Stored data
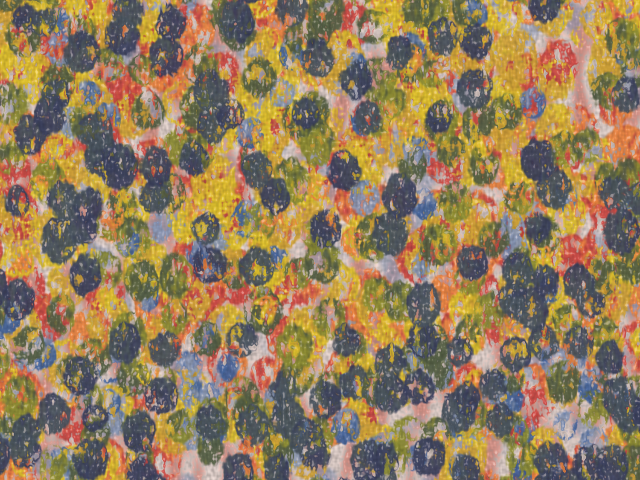
This pattern is drawn by a WebGL 2 fragment shader. Its source:

```glsl
#version 300 es
precision highp float;

uniform vec2 u_resolution;
out vec4 fragColor;

const vec3 CANVAS = vec3(0.82, 0.76, 0.74);
const vec3 PINK   = vec3(0.79, 0.55, 0.51);
const vec3 RED    = vec3(0.76, 0.27, 0.25);
const vec3 ORANGE = vec3(0.87, 0.49, 0.24);
const vec3 YELLOW = vec3(0.83, 0.72, 0.17);
const vec3 OCHRE  = vec3(0.78, 0.61, 0.21);
const vec3 OLIVE  = vec3(0.53, 0.53, 0.20);
const vec3 GREEN  = vec3(0.32, 0.36, 0.26);
const vec3 BLUE   = vec3(0.25, 0.37, 0.58);
const vec3 SKY    = vec3(0.52, 0.57, 0.68);
const vec3 NAVY   = vec3(0.23, 0.25, 0.36);
const vec3 SLATE  = vec3(0.28, 0.32, 0.36);

struct Layer {
    float spacing;   // cell size, in canvas heights
    float radius;    // dab radius, in cells
    float density;   // chance that a cell holds a dab
    float lowShift;  // change of density near the bottom
    float load;      // amount of paint on the dab
    vec3 inner;
    vec3 outer;
};

vec3 hash3(vec2 p) {
    vec3 q = fract(vec3(p.xyx) * vec3(0.1031, 0.1030, 0.0973));
    q += dot(q, q.yxz + 33.33);
    return fract((q.xxy + q.yzz) * q.zyx);
}

float corner(vec2 cell, vec2 offset) {
    float angle = 6.28318 * hash3(cell).x;
    return dot(vec2(cos(angle), sin(angle)), offset);
}

float gradientNoise(vec2 p) {
    vec2 i = floor(p), f = p - i;
    vec2 u = f * f * f * (f * (f * 6.0 - 15.0) + 10.0);
    vec2 e = vec2(0.0, 1.0);
    float low  = mix(corner(i, f), corner(i + e.yx, f - e.yx), u.x);
    float high = mix(corner(i + e.xy, f - e.xy), corner(i + e.yy, f - e.yy), u.x);
    return 1.4 * mix(low, high, u.y);
}

// Irregular threads of the cloth, finer across than along
float weave(vec2 p) {
    float warp = gradientNoise(p * vec2(165.0, 75.0) + 7.0);
    float weft = gradientNoise(p * vec2(85.0, 150.0) + 91.0);
    return 0.65 * warp + 0.45 * weft;
}

// Pale ground with rubbed, vertical stains
vec3 ground(vec2 p, float threads) {
    float stain = gradientNoise(p * vec2(26.0, 9.0) + 3.0) + 0.5 * threads;
    vec3 col = mix(CANVAS, PINK, smoothstep(-0.25, 0.4, stain));
    return mix(col, SKY, 0.6 * smoothstep(0.1, 0.5, gradientNoise(p * 14.0 + 51.0)));
}

// One layer of jittered dabs, with dry patches and thicker rims
vec3 dabs(vec3 under, vec2 p, Layer layer, float threads, float seed) {
    float mottle = gradientNoise(p * vec2(34.0, 24.0) + seed);
    float streak = gradientNoise(p * vec2(95.0, 42.0) + seed * 2.0);
    float patches = 0.65 * mottle + 0.45 * streak + 0.55 * threads;
    float wobble = 0.08 * mottle + 0.06 * streak + 0.03 * threads;
    vec2 q = p / layer.spacing;
    vec2 home = floor(q);
    vec3 col = under;
    for (int j = -1; j <= 1; j++) {
        for (int i = -1; i <= 1; i++) {
            vec2 cell = home + vec2(i, j);
            vec3 place = hash3(cell + seed);
            vec3 look = hash3(cell + seed + 57.0);
            vec2 centre = cell + 0.5 + 0.75 * (place.xy - 0.5);
            float low = smoothstep(0.32, 0.2, centre.y * layer.spacing);
            float present = step(place.z, layer.density + layer.lowShift * low);
            vec2 d = (q - centre) / vec2(0.95, 1.0 + 0.25 * look.z);
            float size = layer.radius * mix(0.8, 1.12, look.x);
            float dist = length(d) + wobble;
            float shape = smoothstep(0.045, -0.045, dist - size);
            float rim = smoothstep(0.6, 0.95, dist / size);
            float amount = layer.load + 0.25 * (look.z - 0.5) + 0.15 * rim;
            float paint = smoothstep(-0.2, 0.2, patches + amount);
            float angle = 6.28318 * look.y;
            float side = dot(d, vec2(cos(angle), sin(angle))) / size;
            float tint = look.y + 0.45 * side + 0.7 * streak;
            vec3 pigment = mix(layer.inner, layer.outer, smoothstep(0.1, 0.9, tint));
            col = mix(col, pigment, 0.94 * present * shape * paint);
        }
    }
    return col;
}

void main() {
    vec2 p = gl_FragCoord.xy / u_resolution.y;
    float threads = weave(p);

    // Warm dabs first, then greens, then the dark blues
    vec3 col = ground(p, threads);
    col = dabs(col, p, Layer(0.088, 0.54, 0.80, -0.35, 0.14, ORANGE, RED), threads, 11.0);
    col = dabs(col, p, Layer(0.086, 0.55, 0.72, -0.25, 0.16, YELLOW, OCHRE), threads, 23.0);
    col = dabs(col, p, Layer(0.070, 0.42, 0.24, 0.30, 0.06, BLUE, SKY), threads, 37.0);
    col = dabs(col, p, Layer(0.080, 0.47, 0.62, 0.12, 0.12, OLIVE, GREEN), threads, 41.0);
    col = dabs(col, p, Layer(0.064, 0.38, 0.13, -0.03, 0.02, ORANGE, YELLOW), threads, 67.0);
    col = dabs(col, p, Layer(0.078, 0.46, 0.44, 0.06, 0.27, NAVY, SLATE), threads, 83.0);

    // Bare thread tops and cloth relief
    col = mix(col, CANVAS, 0.4 * smoothstep(0.2, 0.65, threads));
    col *= 1.0 + 0.22 * threads;
    fragColor = vec4(clamp(col, 0.0, 1.0), 1.0);
}
```
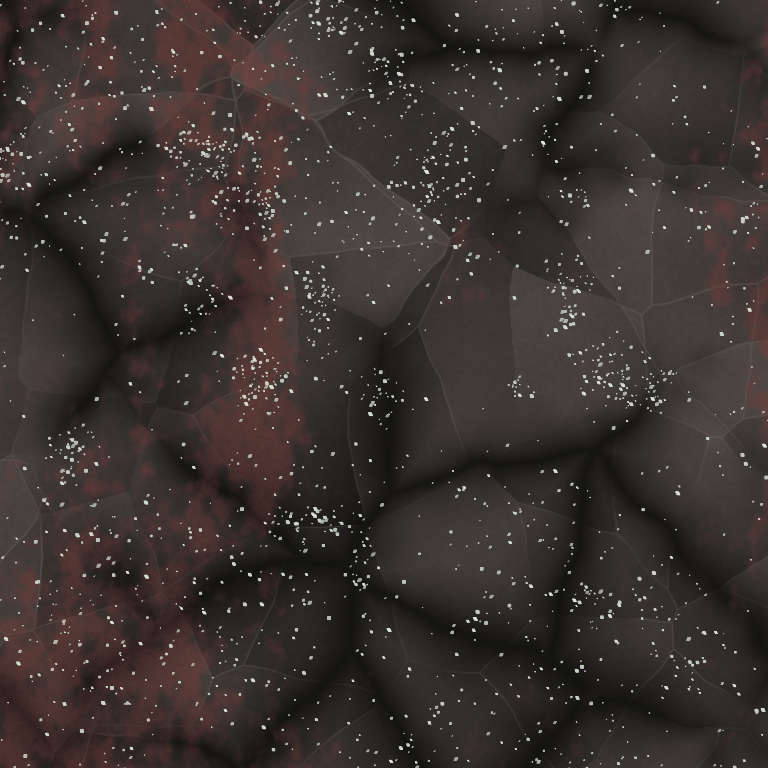
Reproduce this texture procedurally as a three.js fragment shader.

```glsl
// Dark weathered rock: tilted Voronoi facets with pale seams and deep shaded
// valleys, vertical grainy rust stains from layered noise, and clustered
// pale mineral flecks scattered on a fine jittered grid.

varying vec2 vUv;

const vec3 STONE  = vec3(0.262, 0.238, 0.225);
const vec3 SHADOW = vec3(0.060, 0.060, 0.057);
const vec3 SEAM   = vec3(0.420, 0.400, 0.370);
const vec3 RUST   = vec3(0.405, 0.225, 0.215);
const vec3 FLECK  = vec3(0.850, 0.885, 0.830);

struct Cell {
  float edge;   // distance to the nearest border, in cell units
  vec2 offset;  // from the cell's seed to the point
  vec2 id;
};

float hash1(vec2 p) {
  vec3 q = fract(p.xyx * 0.1031);
  q += dot(q, q.yzx + 33.33);
  return fract((q.x + q.y) * q.z);
}

vec2 hash2(vec2 p) {
  vec3 q = fract(p.xyx * vec3(0.1031, 0.1030, 0.0973));
  q += dot(q, q.yzx + 33.33);
  return fract((q.xx + q.yz) * q.zy);
}

float noise(vec2 p) {
  vec2 i = floor(p), f = fract(p);
  f = f * f * (3.0 - 2.0 * f);
  float low = mix(hash1(i), hash1(i + vec2(1.0, 0.0)), f.x);
  float high = mix(hash1(i + vec2(0.0, 1.0)), hash1(i + 1.0), f.x);
  return mix(low, high, f.y);
}

float fbm(vec2 p) {
  float sum = 0.0, weight = 0.533;
  for (int k = 0; k < 4; k++) {
    sum += weight * noise(p);
    p = mat2(1.6, 1.2, -1.2, 1.6) * p + 17.3;
    weight *= 0.5;
  }
  return sum;
}

Cell voronoi(vec2 p) {
  vec2 base = floor(p), f = fract(p), nearest = vec2(0.0), toSeed = vec2(8.0);
  for (int y = -1; y <= 1; y++)
  for (int x = -1; x <= 1; x++) {
    vec2 g = vec2(float(x), float(y));
    vec2 r = g + hash2(base + g) - f;
    if (dot(r, r) < dot(toSeed, toSeed)) { toSeed = r; nearest = g; }
  }
  float edge = 8.0;
  for (int y = -2; y <= 2; y++)
  for (int x = -2; x <= 2; x++) {
    vec2 g = nearest + vec2(float(x), float(y));
    vec2 r = g + hash2(base + g) - f;
    vec2 gap = r - toSeed;
    if (dot(gap, gap) > 0.0001)
      edge = min(edge, dot(0.5 * (r + toSeed), normalize(gap)));
  }
  return Cell(edge, -toSeed, base + nearest);
}

// Brightness of a flat facet with a random tone and tilt
float facetTone(Cell c, float toneRange, float tilt) {
  vec2 slope = hash2(c.id + 41.0) * 2.0 - 1.0;
  return toneRange * (hash1(c.id + 7.0) - 0.5) + tilt * dot(slope, c.offset);
}

// Thin line along the borders, width in canvas units
float seamLine(Cell c, float scale, float width) {
  return 1.0 - smoothstep(0.2 * width, width, c.edge / scale);
}

float rustMask(vec2 p) {
  float patches = fbm(p * vec2(4.2, 2.3) + 3.7);
  float streaks = fbm(p * vec2(17.0, 5.0) + 21.0);
  float grain = fbm(p * vec2(52.0, 44.0) + 9.0);
  float leftBias = 0.10 * (1.0 - smoothstep(0.12, 0.55, p.x));
  float amount = 0.45 * patches + 0.29 * streaks + 0.26 * grain + leftBias;
  return smoothstep(0.56, 0.70, amount) * (0.72 + 0.28 * noise(p * 290.0));
}

float fleckDensity(vec2 p) {
  float cluster = smoothstep(0.59, 0.80, fbm(p * vec2(12.0, 10.0) + 60.0));
  float region = smoothstep(0.38, 0.66, fbm(p * 4.0 + 33.0));
  return 0.006 + 0.042 * region + 0.48 * cluster * noise(p * 58.0);
}

// Irregular chips on a jittered grid; returns coverage times brightness
float flecks(vec2 p, float grid) {
  vec2 q = p * grid, base = floor(q);
  float cover = 0.0;
  for (int y = -1; y <= 1; y++)
  for (int x = -1; x <= 1; x++) {
    vec2 id = base + vec2(float(x), float(y));
    vec2 d = q - id - hash2(id + 5.0);
    vec2 shape = hash2(id + 91.0);
    d.x += d.y * (shape.x - 0.5);
    float dist = mix(length(d), max(abs(d.x), abs(d.y)), 0.6);
    float radius = mix(0.20, 0.60, shape.y * shape.y);
    float chip = 1.0 - smoothstep(radius - 0.12, radius + 0.12, dist);
    float present = step(hash1(id + 13.0), fleckDensity(id / grid));
    cover = max(cover, present * chip * mix(0.65, 1.0, shape.x));
  }
  return cover;
}

void main() {
  vec2 p = vUv;
  vec2 bend = vec2(fbm(p * 5.0), fbm(p * 5.0 + 50.0)) - 0.5;
  Cell boulder = voronoi((p + 0.09 * bend) * 4.0 + 11.0);
  Cell facet = voronoi((p + 0.05 * bend) * 6.0 + 29.0);

  // Stone faces
  float tone = 0.72 + 0.46 * fbm(p * 3.0 + 80.0);
  tone += facetTone(boulder, 0.20, 0.28) + facetTone(facet, 0.18, 0.22);
  tone += 0.07 * (noise(p * 260.0) - 0.5) + 0.06 * (fbm(p * 90.0) - 0.5);
  vec3 color = STONE * tone;

  // Pale seams and broad dark valleys
  float depth = smoothstep(0.36, 0.60, fbm(p * 3.2 + 15.0));
  float seam = max(seamLine(boulder, 4.0, 0.0024), seamLine(facet, 6.0, 0.0020));
  color = mix(color, SEAM, 0.34 * seam * smoothstep(0.35, 0.65, noise(p * 9.0)));
  float valley = exp(-6.0 * boulder.edge) * depth;
  color = mix(color, SHADOW, 0.92 * valley);

  // Rust stains, then mineral flecks
  color = mix(color, RUST * (0.75 + 0.3 * tone), 0.74 * rustMask(p) * (1.0 - 0.5 * valley));
  color = mix(color, FLECK, flecks(p, 215.0));
  gl_FragColor = vec4(color, 1.0);
}
```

◆ **What the task requires**: Lines that include the word "edge" are to be extracted from the data above.

◆ **Written response**:
  float edge;   // distance to the nearest border, in cell units
  float edge = 8.0;
      edge = min(edge, dot(0.5 * (r + toSeed), normalize(gap)));
  return Cell(edge, -toSeed, base + nearest);
  return 1.0 - smoothstep(0.2 * width, width, c.edge / scale);
  float valley = exp(-6.0 * boulder.edge) * depth;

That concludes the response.